How to Choose a Chiropractic EMR
With hundreds of electronic medical record (EMR) choices on the market, it is challenging for physicians to find appropriate software for their practice. This guide can help ease this process by providing you with some basic information to look for when searching for suitable EMR software for your chiropractic practice.
How to Choose a Chiropractic EMR
With hundreds of electronic medical record (EMR) choices on the market, it is challenging for physicians to find appropriate software for their practice. This guide can help ease this process by providing you with some basic information to look for when searching for suitable EMR software for your chiropractic practice. In order to start on the right track of finding suitable EMR systems for your chiropractic practice, you should look for software that is designed specifically for chiropractors or a similar specialty. Chiropractic EMR software is customized to deal with the unique characteristics of treating neuromusculoskeletal ailments. Chiropractors often rely on imaging tests performed by other specialists, so your EMR should be compatible with a wide variety of image types from different imaging equipment and software. Likewise Chiropractic EMR software should integrate with x-ray, CT scan, or MRI equipment you have at your practice and be able to receive and analyze the large amounts of data that may be generated for each of your patients. To more effectively illustrate diagnoses and procedures to your patients, you should make sure your EMR choice has the capability of displaying ADAM images or other related diagrams.
At the start of software evaluation process, you should evaluate potential chiropractic EMR based on the following criteria:
- Practice Size: Some software is better suited to small practices, others to larger ones. EMR software is designed for a certain number and type of user, with scalability in mind. Make sure the software you select is appropriate for the number of chiropractors in your practice.
- Systems Architecture: You can purchase chiropractic EMR software that is installed directly on your computer servers on-site at your practice (“client-server”) or chiropractic EMR software that is located in the “cloud” that you access via the Internet (“cloud-based” or software-as-a-service -”SaaS”). Some chiropractors prefer client-server based EMR software since they feel more comfortable with HIPAA compliance when they control all the underlying data on their systems, despite the need to maintain and upgrade these systems periodically. Other chiropractors choose cloud-based EMR software because it can be accessed almost anywhere through the Internet. However, you are reliant on your Internet connection, so you need to make sure the quality and consistency of your Internet service is high. It is worth reading about all the advantages and disadvantages of each type to make sure you choose software with the systems architecture that best matches your needs.
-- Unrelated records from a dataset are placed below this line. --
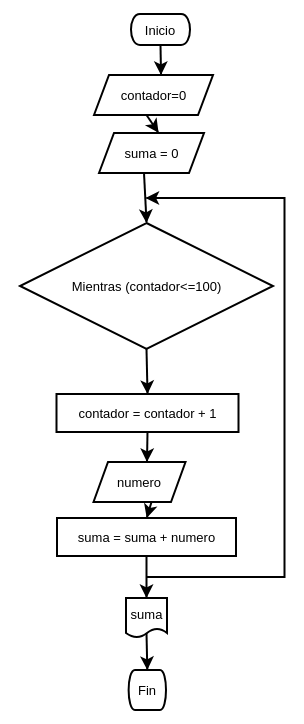
<!DOCTYPE html>
<html lang="es">
<head>
<meta charset="utf-8">
<title>Diagrama de flujo: suma con contador</title>
<style>
:root { --ink: #000; --paper: #fff; }
* { box-sizing: border-box; }
html, body { margin: 0; overflow: hidden; background: var(--paper); }
.flowchart {
  position: relative; width: 304px; height: 724px; overflow: hidden;
  background: var(--paper); color: var(--ink);
  font: 13px/16px "Liberation Sans", Arial, sans-serif;
}
.drawing { position: absolute; inset: 0; display: block; }
.shapes { fill: var(--paper); stroke: var(--ink); stroke-width: 2; stroke-miterlimit: 10; }
.connectors { fill: none; stroke: var(--ink); stroke-width: 2; stroke-miterlimit: 10; }
.arrowhead { fill: var(--ink); stroke: none; }
.node {
  position: absolute; margin: 0; display: flex; align-items: center; justify-content: center;
  white-space: nowrap; padding-top: 2px;
}
.start { left: 130px; top: 14px; width: 60px; height: 31px; padding-top: 3px; }
.init-counter { left: 94px; top: 75px; width: 119px; height: 40px; }
.init-sum { left: 99px; top: 133px; width: 105px; height: 40px; }
.condition { left: 20px; top: 223px; width: 253px; height: 126px; }
.increment { left: 56px; top: 394px; width: 183px; height: 38px; }
.read-number { left: 93px; top: 462px; width: 92px; height: 40px; }
.accumulate { left: 57px; top: 518px; width: 179px; height: 38px; }
.print-sum { left: 126px; top: 598px; width: 41px; height: 30px; padding-top: 3px; }
.end { left: 128px; top: 670px; width: 38px; height: 40px; }
</style>
</head>
<body>
<main class="flowchart">
  <svg class="drawing" width="304" height="724" viewBox="0 0 304 724" aria-hidden="true">
    <defs>
      <marker id="arrow" class="arrowhead" markerUnits="userSpaceOnUse" markerWidth="16" markerHeight="16" refX="14" refY="8" orient="auto">
        <path d="M15 8 L1 15 L4.5 8 L1 1 Z"/>
      </marker>
    </defs>
    <g class="shapes">
      <path d="M140 14 H181 C193 14 193 45 181 45 H140 C128 45 128 14 140 14 Z"/>
      <polygon points="94,115 109,75 213,75 198,115"/>
      <polygon points="99,173 114,133 204,133 189,173"/>
      <polygon points="146.5,223 273,286 146.5,349 20,286"/>
      <rect x="56.5" y="394" width="182" height="38"/>
      <polygon points="93.5,502 108,462 185.5,462 171,502"/>
      <rect x="57" y="518" width="179" height="38"/>
      <path d="M126 598 H167 V633 Q157 625 147 633 T126 633 Z"/>
      <path d="M135 670 H160 C168 670 168 710 160 710 H135 C126.500 710 126.500 670 135 670 Z"/>
    </g>
    <g class="connectors">
      <g marker-end="url(#arrow)">
        <path d="M160.500 45 L161 74"/>
        <path d="M146.500 115 L158 132"/>
        <path d="M144 173 L146.500 222"/>
        <path d="M146.500 349 L147.500 393"/>
        <path d="M147.500 432 L147 461"/>
        <path d="M151.500 502 L147 517"/>
        <path d="M146.500 556 V597"/>
        <path d="M146.500 633 L147.300 669"/>
        <path d="M146.500 577 H284.500 V198 H146.500"/>
      </g>
    </g>
  </svg>
  <p class="node start">Inicio</p>
  <p class="node init-counter">contador=0</p>
  <p class="node init-sum">suma = 0</p>
  <p class="node condition">Mientras (contador&lt;=100)</p>
  <p class="node increment">contador = contador + 1</p>
  <p class="node read-number">numero</p>
  <p class="node accumulate">suma = suma + numero</p>
  <p class="node print-sum">suma</p>
  <p class="node end">Fin</p>
</main>
</body>
</html>
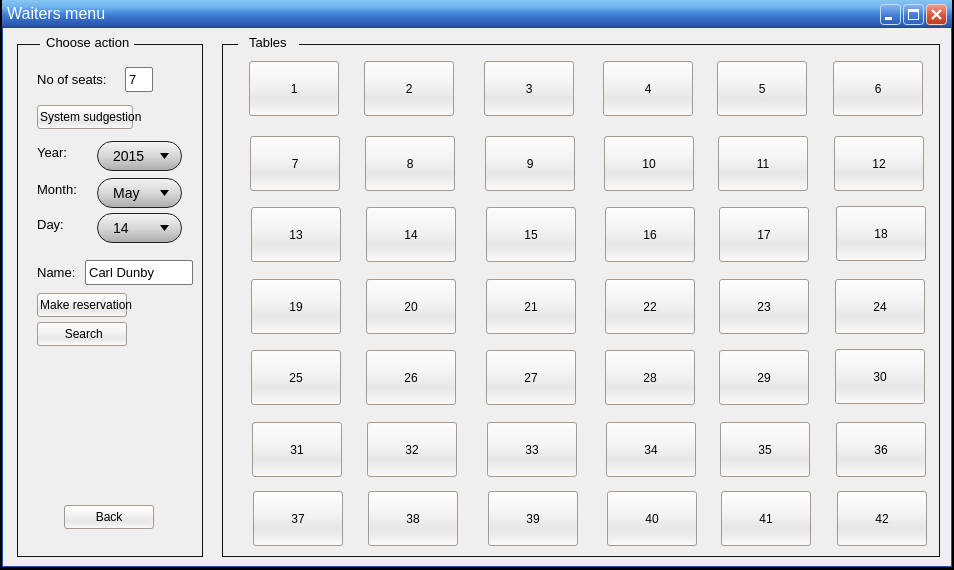
<!DOCTYPE html>
<html lang="en">
<head>
<meta charset="utf-8">
<title>Waiters menu</title>
<style>
:root {
  --face: #efefef;
  --ink: #000;
  --line: #111;
  --frame: #2450b0;
  --button-edge: #a59a8c;
  --field-edge: #777;
}
* { box-sizing: border-box; margin: 0; padding: 0; }
body {
  width: 954px; height: 570px; overflow: hidden; background: #000;
  font: 13px/16px "Liberation Sans", Arial, sans-serif; color: var(--ink);
}
.window {
  position: relative; width: 950px; height: 567px; margin-left: 2px;
  background: var(--face); border: solid var(--frame); border-width: 0 1px 1px;
}
.titlebar {
  display: flex; align-items: center; justify-content: space-between;
  height: 28px; margin: 0 -1px; padding: 0 5px;
  background: linear-gradient(#86c6f2 0, #6fb2ec 25%, #4a8ee0 45%, #3a74cc 60%, #2a56ae 92%, #1f4190 100%);
}
.titlebar h1 { font-size: 16px; font-weight: 400; line-height: 26px; color: #fff; }
.controls { display: flex; gap: 2px; }
.controls svg { display: block; width: 21px; height: 21px; }
.panel { position: absolute; top: 44px; height: 513px; border: 1px solid var(--line); }
.panel h2 {
  position: absolute; top: -10px; height: 16px; padding-left: 6px;
  background: var(--face); font-size: 13px; font-weight: 400; white-space: nowrap;
}
.actions { left: 14px; width: 186px; padding: 22px 0 0 19px; }
.actions h2 { left: 22px; width: 94px; }
.tables { left: 219px; width: 718px; padding: 16px 0 0 26px; }
.tables h2 { left: 15px; width: 61px; padding-left: 11px; }
.row { display: flex; align-items: center; }
.row .label { width: 60px; }
.date .label { position: relative; top: -3px; }
.seats { margin-bottom: 13px; }
.seats .label { width: 88px; }
.guest { margin: 17px 0 8px; }
.guest .label { width: 48px; }
.field {
  height: 25px; padding-left: 3px; line-height: 23px;
  background: #fff; border: 1px solid var(--field-edge); border-radius: 2px;
}
.seats .field { width: 28px; }
.guest .field { width: 108px; }
.button {
  display: flex; align-items: center; justify-content: center;
  width: 90px; height: 24px; border: 1px solid var(--button-edge); border-radius: 3px;
  background: linear-gradient(#fdfdfd 0, #f4f4f4 40%, #e7e7e7 68%, #ececec 80%, #fafafa 100%);
  font-size: 12px; line-height: 14px; color: var(--ink); text-decoration: none; white-space: nowrap;
}
.button.tight { justify-content: flex-start; padding-left: 2px; }
.suggest { width: 96px; margin-bottom: 12px; }
.reserve { margin-bottom: 5px; }
.back { position: absolute; left: 46px; top: 460px; }
.select {
  display: flex; align-items: center; justify-content: space-between;
  width: 85px; height: 30px; padding: 0 12px 0 15px;
  border: 1px solid #222; border-radius: 15px;
  background: linear-gradient(#f3f3f3, #d8d8d8 50%, #adadad); font-size: 14px;
}
.select svg { width: 9px; height: 6px; }
.month { margin: 7px 0 5px; }
.table-row {
  display: grid; grid-template-columns: 115px 120px 119px 114px 116px 90px;
}
.table-row .button { height: 55px; }
.r1 { height: 75px; }
.r2 { height: 71px; margin-left: 1px; }
.r3 { height: 72px; margin-left: 2px; }
.r4 { height: 71px; margin-left: 2px; }
.r5 { height: 72px; margin-left: 2px; }
.r6 { height: 69px; margin-left: 3px; }
.r7 { height: 55px; margin-left: 4px; }
.r3 .button:last-child { transform: translate(1px, -1px); }
.r5 .button:last-child { transform: translateY(-1px); }
</style>
</head>
<body>
<main class="window">
  <header class="titlebar">
    <h1>Waiters menu</h1>
    <div class="controls">
      <svg viewBox="0 0 21 21" role="img" aria-label="Minimize">
        <defs>
          <linearGradient id="blue" x2="0" y2="1"><stop stop-color="#8db9f2"/><stop offset=".5" stop-color="#4a80d8"/><stop offset="1" stop-color="#2f5fbc"/></linearGradient>
          <linearGradient id="red" x2="0" y2="1"><stop stop-color="#f0a08c"/><stop offset=".5" stop-color="#dc5a3c"/><stop offset="1" stop-color="#c03c20"/></linearGradient>
        </defs>
        <rect x=".5" y=".5" width="20" height="20" rx="3" fill="url(#blue)" stroke="#c5dcf8"/>
        <rect x="5" y="13" width="7" height="3" fill="#fff"/>
      </svg>
      <svg viewBox="0 0 21 21" role="img" aria-label="Maximize">
        <rect x=".5" y=".5" width="20" height="20" rx="3" fill="url(#blue)" stroke="#c5dcf8"/>
        <rect x="5.5" y="5.5" width="10" height="10" fill="none" stroke="#fff"/>
        <rect x="5" y="5" width="11" height="3" fill="#fff"/>
      </svg>
      <svg viewBox="0 0 21 21" role="img" aria-label="Close">
        <rect x=".5" y=".5" width="20" height="20" rx="3" fill="url(#red)" stroke="#f4d2ca"/>
        <path d="M6 6L15 15M15 6L6 15" stroke="#fff" stroke-width="2.4"/>
      </svg>
    </div>
  </header>

  <section class="panel actions">
    <h2>Choose action</h2>
    <div class="row seats"><span class="label">No of seats:</span><span class="field">7</span></div>
    <a class="button tight suggest" href="#">System sudgestion</a>
    <div class="row date"><span class="label">Year:</span><span class="select">2015 <svg viewBox="0 0 9 6"><polygon id="arrow" points="0,0 9,0 4.5,6"/></svg></span></div>
    <div class="row date month"><span class="label">Month:</span><span class="select">May <svg viewBox="0 0 9 6"><use href="#arrow"/></svg></span></div>
    <div class="row date"><span class="label">Day:</span><span class="select">14 <svg viewBox="0 0 9 6"><use href="#arrow"/></svg></span></div>
    <div class="row guest"><span class="label">Name:</span><span class="field">Carl Dunby</span></div>
    <a class="button tight reserve" href="#">Make reservation</a>
    <a class="button search" href="#">&nbsp;Search</a>
    <a class="button back" href="#">Back</a>
  </section>

  <section class="panel tables">
    <h2>Tables</h2>
    <div class="table-row r1"><a class="button" href="#">1</a><a class="button" href="#">2</a><a class="button" href="#">3</a><a class="button" href="#">4</a><a class="button" href="#">5</a><a class="button" href="#">6</a></div>
    <div class="table-row r2"><a class="button" href="#">7</a><a class="button" href="#">8</a><a class="button" href="#">9</a><a class="button" href="#">10</a><a class="button" href="#">11</a><a class="button" href="#">12</a></div>
    <div class="table-row r3"><a class="button" href="#">13</a><a class="button" href="#">14</a><a class="button" href="#">15</a><a class="button" href="#">16</a><a class="button" href="#">17</a><a class="button" href="#">18</a></div>
    <div class="table-row r4"><a class="button" href="#">19</a><a class="button" href="#">20</a><a class="button" href="#">21</a><a class="button" href="#">22</a><a class="button" href="#">23</a><a class="button" href="#">24</a></div>
    <div class="table-row r5"><a class="button" href="#">25</a><a class="button" href="#">26</a><a class="button" href="#">27</a><a class="button" href="#">28</a><a class="button" href="#">29</a><a class="button" href="#">30</a></div>
    <div class="table-row r6"><a class="button" href="#">31</a><a class="button" href="#">32</a><a class="button" href="#">33</a><a class="button" href="#">34</a><a class="button" href="#">35</a><a class="button" href="#">36</a></div>
    <div class="table-row r7"><a class="button" href="#">37</a><a class="button" href="#">38</a><a class="button" href="#">39</a><a class="button" href="#">40</a><a class="button" href="#">41</a><a class="button" href="#">42</a></div>
  </section>
</main>
</body>
</html>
- Certification: When selecting your chiropractic EMR, you should make sure that it is tested and certified by an ONC-Authorized Testing and Certification Body (“ONC-ATCB”). The ONC (Office of the National Coordinator for Health Information Technology) is the responsible agency for establishing EMR certification standards and certifying vendor EMR products. ONC-ATCB certification assures that your EMR has met required Meaningful Use (“MU”) objectives and measures. This is a prerequisite to obtaining MU Medicaid (up to $63,750) and Medicare (up to $44,000) incentives for adopting an EMR, and avoiding penalties for not adopting one. To learn more about these topics, you may want to read the following articles:
- EMR / EHR Government Meaningful Use Incentives Information
- EMR Deadline; Will I be Assessed Penalties for Not Using an EMR System?
- ICD/CPT codes specific to chiropractic
- Integration with X-ray, CT scan, MRI equipment
- Compatibility with electronic goniometers
- Ability to incorporate treatment data with RAND assessments
- Capability of analyzing x-rays
- Lower back pain
- Neck stiffness and pain
- Carpal tunnel syndrome
- Sports injuries
- Workers Comp
- Automobile accident
- Bulging disc, hernia or rupture